Jose testified that appellant said he dumped the car, and his girlfriend and his brother followed him when he dumped the car. They also took him to Corcoran to hide out. Appellant told his brother to hide the shotgun. Appellant said he put his clothes in a trash bag and threw it in a dumpster. Jose testified he was not sure whether appellant said he dumped the car and/or the bag of clothes in Porterville or Terra Bella.
Jose testified he had been a prosecution witness in this case a number of times, no one from the district attorney's office made any promises in exchange for his testimony, and he did not obtain a better sentence in his own case. Jose explained that after appellant's first trial, it took two and one-half weeks for the sheriff's department to transfer him back to state prison, and he lost his cell and his prison job. In anticipation of the second trial, the sheriff's department promised to expedite his return to prison so he would not have the same problems. Jose wanted to testify against appellant because it was "the right thing to do" and Yvette was "somebody's daughter" and could have been "my little sister." Jose conceded he would be eligible for parole in 17 years, and his appearance in this case could be a "small factor" for the parole board to consider.

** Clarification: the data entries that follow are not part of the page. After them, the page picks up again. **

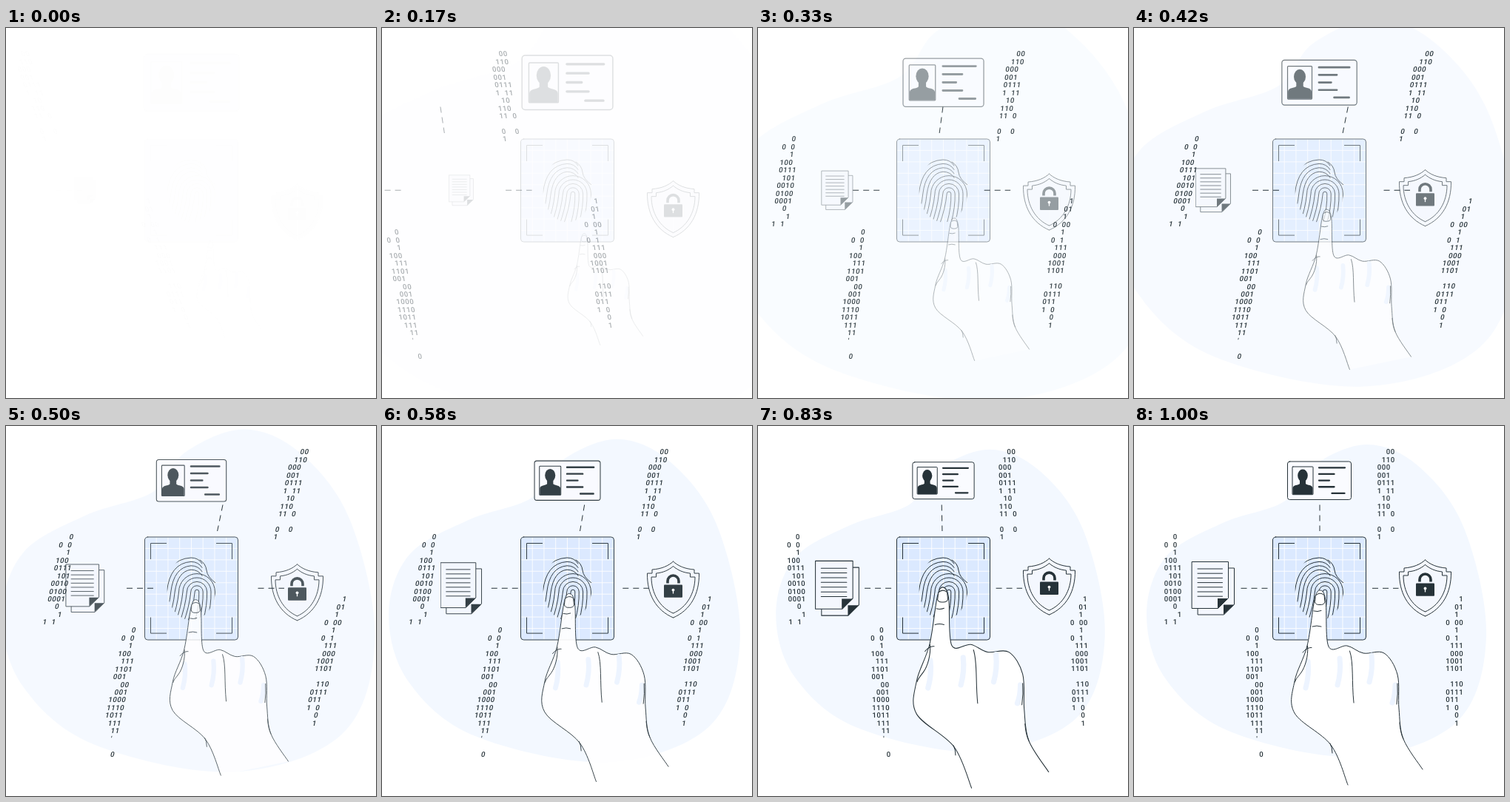
An HTML page that plays this animation: 500x500 px, repeating every 1.04 s.

```html
<!DOCTYPE html>
<html lang="en">
<head>
<meta charset="utf-8">
<title>Fingerprint access</title>
<style>
html, body { margin: 0; width: 100%; height: 100%; overflow: hidden; background: #fff; }
svg { display: block; width: 100%; height: 100%; }
.line { fill: none; stroke: #263238; stroke-width: 1; stroke-linecap: round; stroke-linejoin: round; }
.flat { stroke-linecap: butt; }
.dark { fill: #263238; }
.paper { fill: #f4f7fe; }
text { font: 500 9.6px Roboto, "Noto Sans", sans-serif; font-stretch: 75%; fill: #263238; text-anchor: middle; }
</style>
</head>
<body>
<svg viewBox="0 0 500 500">
  <clipPath id="pad"><ellipse cx="250.500" cy="219" rx="33" ry="43.500"/></clipPath>

  <g id="blob"><path id="blobShape" fill="#f3f8ff"/></g>

  <g id="device">
    <rect x="187.500" y="150" width="126" height="139" rx="4" fill="#dbe9ff"/>
    <path id="grid" fill="none" stroke="#fff" stroke-width=".9"/>
    <rect class="line" x="187.500" y="150" width="126" height="139" rx="4"/>
    <path id="corners" class="line flat"/>
    <path id="print" class="line" stroke-width="1.2" clip-path="url(#pad)"/>
  </g>

  <g id="card">
    <rect class="line" x="207.500" y="48" width="86" height="51.500" rx="3" style="fill:#fafbff"/>
    <rect class="line" x="214" y="55" width="28" height="37.700" rx=".8"/>
    <ellipse class="dark" cx="228" cy="67" rx="6.800" ry="8.500"/>
    <path class="dark" d="M224 72H232V78C234 80.500 241 79 241.500 84V92.500H214.500V84C215 79 222 80.500 224 78Z"/>
    <path id="details" class="line" style="stroke-width:2.300"/>
  </g>

  <g id="docs">
    <g id="sheet">
      <path class="line paper" style="fill:#f4f7fe" d="M78.500 183.500H127.500V232.500L113.500 246.500H78.500Z"/>
      <path class="dark" d="M113 233H127.500L113 246.500Z"/>
    </g>
    <path id="rules" class="line"/>
  </g>

  <g id="shield">
    <g id="half">
      <path class="paper" d="M393.500 181C387 187 378 191 365 192V197H358.500C358 225 370 247 393.500 257Z"/>
      <path class="line" d="M393.500 181C387 187 378 191 365 192V197H358.500C358 225 370 247 393.500 257M393.500 187.500C387 193 380 196 370.500 197V202H364C364 224 375 243 393.500 251"/>
    </g>
    <use href="#half" transform="matrix(-1 0 0 1 787 0)"/>
    <path class="line flat" style="stroke-width:3.600" d="M386 210.500V207.500A7.500 7.500 0 0 1 401 207.500V210.500"/>
    <rect class="dark" x="381" y="212.500" width="25" height="17.300" rx="1"/>
    <circle cx="393.500" cy="219.500" r="1.900" fill="#fff"/>
    <path d="M393.500 220V224.500" stroke="#fff" stroke-width="1.300"/>
  </g>

  <g id="hand">
    <path id="palm" class="line" style="fill:#fff"/>
    <path id="shades" stroke="#edf4ff" stroke-width="7" stroke-linecap="round" fill="none"/>
    <path class="line" d="M234.500 297C236 311 231 326 226 333S219 341 217.500 346M228 306C232 301 237 299 240 299.500M291.500 304C297 320 294 345 297 374M356 348Q357 362 355 376M265 429Q268 434 268 442M359 401Q360 415 364 423M243 250Q248 251.500 253 249.500M241 271Q247 269 253 271"/>
    <path class="line" style="fill:#fff" d="M245.500 229Q251 223.500 257 228.500L258 238Q256.500 242 251 241.500Q245.500 242 244.500 238Z"/>
  </g>

  <g id="dashes" class="line flat" stroke-dasharray="8 6">
    <path d="M144.500 219.300H181M322 219.300H357.500M251 106.500V142"/>
  </g>
  <g id="codes"></g>
</svg>

<script>
const el = id => document.getElementById(id);
const path = (id, d) => el(id).setAttribute('d', d);
const repeat = (n, fn) => Array.from({ length: n }, (_, i) => fn(i)).join('');

// Smooth curve through a few key points (Catmull-Rom).
function curve(str, closed) {
  const p = str.split(' ').map(s => s.split(',').map(Number));
  const n = p.length;
  const at = i => closed ? p[(i + n) % n] : p[Math.max(0, Math.min(n - 1, i))];
  return `M${p[0]}` + repeat(closed ? n : n - 1, i => {
    const [a, b, c, e] = [at(i - 1), at(i), at(i + 1), at(i + 2)];
    const c1 = b.map((v, k) => v + (c[k] - a[k]) / 6);
    const c2 = c.map((v, k) => v - (e[k] - b[k]) / 6);
    return `C${c1} ${c2} ${c}`;
  });
}

path('blobShape', curve('17,255 43,177 120,131 203,102 243,53 315,25 384,54 446,138 476,285 435,401 300,447 130,413 43,342', true));
path('palm', curve('289,485 266,431 217,388 217,345 234,297 244,235 251.5,222 259,236 263,298 ' +
  '288,297 310,307 338,307 356,336 358,382 364,423 390,464'));
path('shades', repeat(3, i => `M${235 + i * 43} ${318 - i * 4}q2 18 -3 36`) + 'M353 350q0 14 -4 24');

path('grid', repeat(7, i => `M${203.2 + i * 15.75} 150.5V288.5`) + repeat(8, i => `M188 ${165.4 + i * 15.45}H313`));
path('corners', repeat(4, i => {
  const sx = i % 2 ? 1 : -1, sy = i < 2 ? -1 : 1;
  return `M${250.5 + sx * 55} ${219.3 + sy * 39.3}v${sy * 21.5}h${-sx * 21.5}`;
}));
path('rules', repeat(7, i => `M86 ${193 + i * 6.2}H119.5`));
path('details', [35, 20.5, 14, 20.5, 17].map((w, i) => `M${i < 4 ? 250 : 267.5} ${56.3 + i * 8.65}h${w}`).join(''));

const back = el('sheet').cloneNode(true);
back.removeAttribute('id');
back.setAttribute('transform', 'translate(8 8.5)');
el('docs').prepend(back);

// Loops whose left legs lean out; the outer ones end in a short tail on the right.
path('print', repeat(9, k => {
  const r = 2.8 + k * 5.4, cx = 258, cy = 224;
  const left = `M${cx - 10 - r} ${cy + 42}Q${cx - 2 - r} ${cy + 20} ${cx - r} ${cy}`;
  return k < 5
    ? `${left}A${r} ${r} 0 0 1 ${cx + r} ${cy}q.5 18 -5 38`
    : `${left}Q${cx - r + 4} ${cy - r + 2} ${cx - 8} ${cy - r}q10 0 15 8`;
}) + 'M262 181Q270 186 271 195T283 212');

// Blocks of digits: left column, first row, rows of text.
const blocks = [
  [331.5, 35, '  00/ 110/000/001/0111/1 11/ 10/110/11 0//0  0/1'],
  [43.5, 150, '  0/0 0/  1/100/0111/ 101/0010/0100/0001/  0/   1/1 1'],
  [154, 276, '  0/0 0/  1/100/ 111/1101/001/  00/ 001/1000/1110/1011/ 111/  11/  \'//   0'],
  [424, 234, '   1/  01/  1/0 00/  1/0 1/ 111/ 000/1001/1101// 110/0111/011/1 0/  0/  1']
];
el('codes').innerHTML = blocks.map(([x, y, rows]) => rows.split('/').map((row, r) => {
  const xs = [...row].map((ch, c) => ch === ' ' ? '' : x + c * 6).filter(String);
  return `<text x="${xs.join(' ')}" y="${y + r * 10.45 + 3.4}">${row.replace(/ /g, '')}</text>`;
}).join('')).join('');

// cubic-bezier(.36, -.01, .5, 1.38): overshoots, then settles.
const bez = (s, a, b) => 3 * (1 - s) ** 2 * s * a + 3 * (1 - s) * s * s * b + s ** 3;
function ease(x) {
  if (x <= 0) return 0;
  if (x >= 1) return 1;
  let lo = 0, hi = 1;
  for (let i = 0; i < 30; i++) {
    const mid = (lo + hi) / 2;
    if (bez(mid, 0.36, 0.5) < x) lo = mid; else hi = mid;
  }
  return bez(lo, -0.01, 1.38);
}

function pose(id, opacity, transform = '') {
  el(id).setAttribute('opacity', Math.max(0, Math.min(1, opacity)));
  el(id).setAttribute('transform', transform);
}

function zoom(id, p, from, cx, cy) {
  const s = from + (1 - from) * p;
  pose(id, p, `translate(${cx} ${cy}) scale(${s}) translate(${-cx} ${-cy})`);
}

const tan = deg => Math.tan(deg * Math.PI / 180);

// Slides in from the left, leaning one way, then the other, then upright.
function speedIn(id, t) {
  let p = 1, skew;
  if (t < 0.6) {
    p = ease(t / 0.6);
    skew = tan(20) + (tan(-10) - tan(20)) * p;
  } else if (t < 0.8) {
    skew = tan(-10 + 12 * ease((t - 0.6) / 0.2));
  } else {
    skew = tan(2) * (1 - ease((t - 0.8) / 0.2));
  }
  pose(id, p, `matrix(1 0 ${skew} 1 ${-250 * (1 - p) - 238.5 * skew} 0)`);
}

function draw(ms) {
  // Stepped at 24 pictures a second; the first one is held twice.
  let step = Math.floor((ms % 1040 + 5.1) * 0.024);
  if (step < 2) step = 0;
  const t = Math.min(1, step / 24 + 1 / 30);
  const p = ease(t);
  zoom('blob', p, 1.5, 246.5, 236);
  zoom('card', p, 1.5, 250.4, 73.8);
  zoom('docs', p, 0.5, 107.3, 219.3);
  zoom('hand', p, 0.5, 302.5, 352.5);
  pose('device', p);
  pose('shield', p, `translate(0 ${30 * (1 - p)})`);
  speedIn('dashes', t);
  speedIn('codes', t);
}

const start = performance.now();
function tick() {
  draw(performance.now() - start);
  requestAnimationFrame(tick);
}
tick();
</script>
</body>
</html>
```
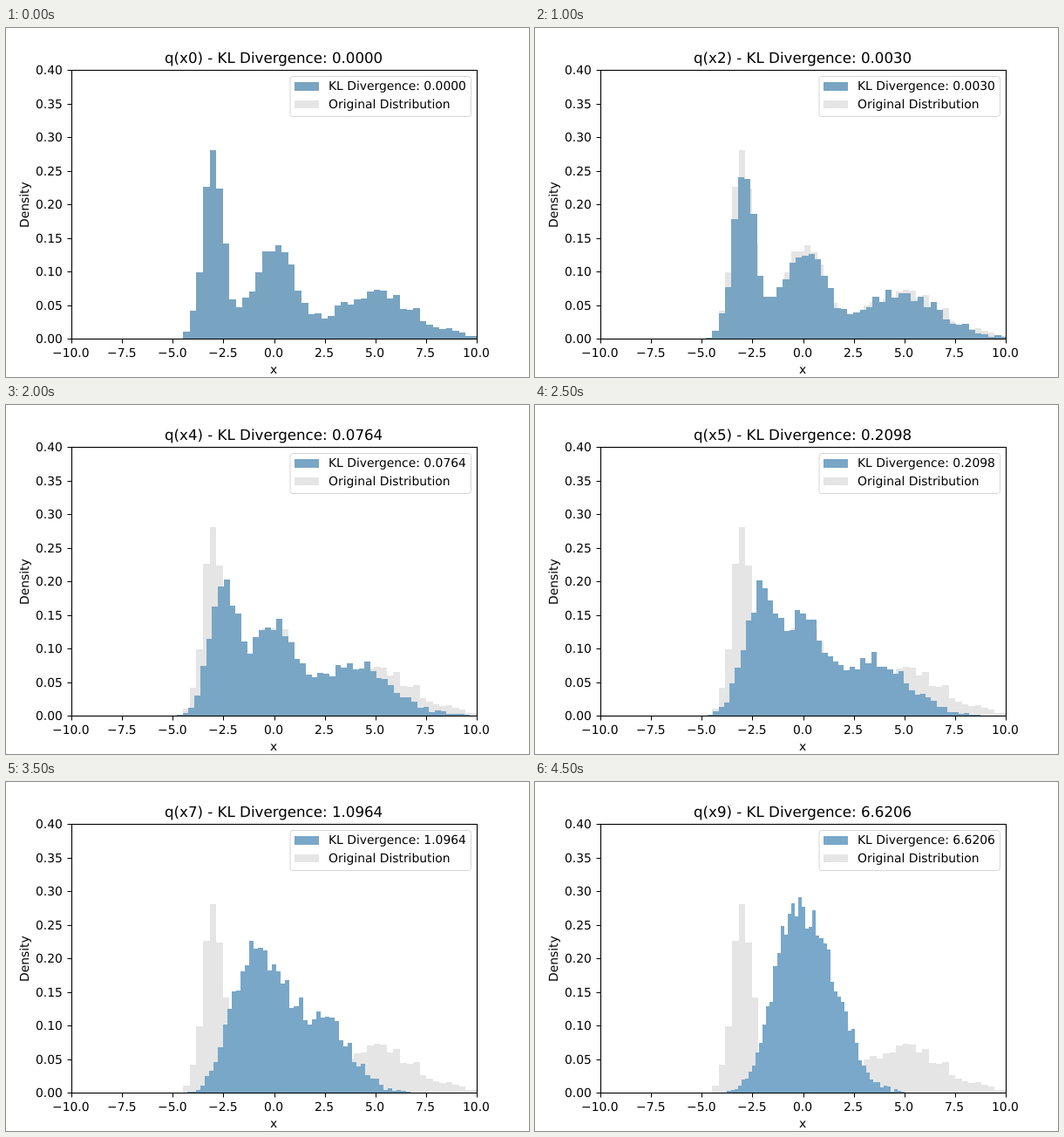
Animation, 600 px wide and 400 px high, one loop 5000 ms. Source, as an HTML page with a canvas:

```html
<!DOCTYPE html>
<html lang="en">
<head>
<meta charset="utf-8">
<title>Forward diffusion histogram</title>
<style>
  html, body { margin: 0; width: 100%; height: 100%; overflow: hidden; background: #fff; }
  canvas { display: block; width: 600px; height: 400px; }
</style>
</head>
<body>
<canvas id="stage" width="600" height="400"></canvas>
<script>
const ctx = document.getElementById('stage').getContext('2d');
const STEP_MS = 500;
const STEPS = 10;
const BINS = 50;
const SAMPLES = 6000;
const GRAY = '#e5e5e5';
const divergence = [0, 0.0006, 0.003, 0.0169, 0.0764, 0.2098, 0.451, 1.0964, 2.4187, 6.6206];

const plot = { left: 75, right: 540, top: 48, bottom: 356 };
const midX = (plot.left + plot.right) / 2;
const toX = v => midX + v * (plot.right - plot.left) / 20;
const toY = d => plot.bottom - d * (plot.bottom - plot.top) / 0.4;

// Three equally likely bell curves; each step shrinks them and adds unit noise.
const curves = [{ mean: -3, sd: 0.5 }, { mean: 0, sd: 1 }, { mean: 5, sd: 2 }];

function diffuse(step) {
  let kept = 1;
  for (let i = 0; i < step; i++) kept *= 1 - (0.01 + i * 0.49 / 9);
  return curves.map(({ mean, sd }) => ({
    mean: mean * Math.sqrt(kept),
    sd: Math.sqrt(kept * sd * sd + 1 - kept)
  }));
}

function density(parts, x) {
  const bell = ({ mean, sd }) =>
    Math.exp(-(((x - mean) / sd) ** 2) / 2) / (sd * Math.sqrt(2 * Math.PI));
  return parts.reduce((sum, p) => sum + bell(p), 0) / parts.length;
}

function seeded(seed) {
  return () => {
    seed = (seed * 16807) % 2147483647;
    return seed / 2147483647;
  };
}

function histogram(step) {
  const parts = diffuse(step);
  const random = seeded(7919 * (step + 1));
  const [low, , high] = parts;
  const start = low.mean - (3.6 - 0.07 * step) * low.sd;
  const width = (high.mean + 3.2 * high.sd - start) / BINS;
  return Array.from({ length: BINS }, (_, i) => {
    const a = start + i * width;
    const b = a + width;
    const mean = (density(parts, a) + 4 * density(parts, (a + b) / 2) + density(parts, b)) / 6;
    const spread = Math.sqrt(3 * mean / (SAMPLES * width));
    return { a, b, d: Math.max(0, mean + (random() * 2 - 1) * spread) };
  });
}

const histograms = Array.from({ length: STEPS }, (_, i) => histogram(i));

// Places text on whole pixels; anchor is 0 for left, 0.5 for centre, 1 for right.
function text(str, x, y, anchor = 0.5, size = 13.89) {
  ctx.font = `${size}px "DejaVu Sans", sans-serif`;
  ctx.textRendering = 'geometricPrecision';
  ctx.fillStyle = '#000';
  ctx.fillText(str, Math.floor(x - anchor * ctx.measureText(str).width), y);
}

function drawBars(bars, color) {
  ctx.save();
  ctx.beginPath();
  ctx.rect(plot.left, plot.top, plot.right - plot.left, plot.bottom - plot.top);
  ctx.clip();
  ctx.fillStyle = color;
  for (const { a, b, d } of bars) {
    const left = Math.round(toX(a));
    const top = Math.round(toY(d));
    ctx.fillRect(left, top, Math.round(toX(b)) - left, plot.bottom - top);
  }
  ctx.restore();
}

function drawAxes() {
  const { left, right, top, bottom } = plot;
  ctx.strokeStyle = '#000';
  ctx.lineWidth = 1.11;
  ctx.strokeRect(left + 0.5, top + 0.5, right - left, bottom - top);
  for (let i = 0; i <= 8; i++) {
    const value = i * 2.5 - 10;
    const x = toX(value);
    const y = Math.round(toY(i * 0.05));
    ctx.fillStyle = '#000';
    ctx.fillRect(Math.round(x), bottom + 1, 1, 4.5);
    ctx.fillRect(left - 4.5, y, 4.5, 1);
    text(value.toFixed(1).replace('-', '\u2212'), x, 377);
    text((i * 0.05).toFixed(2), 65.3, y + 5, 1);
  }
  text('x', midX, 396);
  ctx.save();
  ctx.translate(26, 202);
  ctx.rotate(-Math.PI / 2);
  text('Density', 0, 0);
  ctx.restore();
}

function drawLegend(label, color) {
  ctx.beginPath();
  ctx.roundRect(326, 55.5, 207.5, 46, 3);
  ctx.fillStyle = 'rgba(255,255,255,0.8)';
  ctx.fill();
  ctx.strokeStyle = '#d6d6d6';
  ctx.lineWidth = 1;
  ctx.stroke();
  ctx.fillStyle = color;
  ctx.fillRect(331, 62, 28, 10);
  ctx.fillStyle = GRAY;
  ctx.fillRect(331, 83, 28, 9);
  text(label, 370, 71, 0);
  text('Original Distribution', 370, 92, 0);
}

function draw(step) {
  const color = `rgb(121,${Math.round(164 + step * 0.4)},${193 + step})`;
  const label = `KL Divergence: ${divergence[step].toFixed(4)}`;
  ctx.fillStyle = '#fff';
  ctx.fillRect(0, 0, 600, 400);
  drawBars(histograms[0], GRAY);
  drawBars(histograms[step], color);
  drawAxes();
  drawLegend(label, color);
  text(`q(x${step}) - ${label}`, midX, 40, 0.5, 16.67);
}

const began = performance.now();
function tick() {
  const t = Math.max(0, performance.now() - began);
  draw(Math.floor(t / STEP_MS) % STEPS);
  requestAnimationFrame(tick);
}
tick();
</script>
</body>
</html>
```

Jose admitted he knew Gerald Martinho, who was also in custody with him. Jose denied that he asked Martinho to back up his story about appellant. Jose was impeached with his prior testimony that he might have asked Martinho to back up his story, and that he was desperate. Jose also admitted that he contacted a sheriff's deputy in September 2001 about appellant's alleged confession, that it was after his own murder trial, and that he was trying to get a deal after his trial. Jose further admitted that he offered to testify in appellant's case "and a couple of other ones" involving other inmates, and that he had been housed in a unit "with nothing but murderers." Jose admitted that he told the deputy that he was willing to lie on the stand for the purpose of getting a deal. Finally, Jose admitted that he read about Yvette's homicide in local newspapers, but denied that he used such information for his testimony.
Gerald Martinho testified for the defense that he was in custody with Jose, and Jose asked him to "go along with a story" about appellant so Jose could get a deal in his murder case. Martinho testified that he knew nothing about the case and refused to help Jose. Martinho admitted he had two felony ...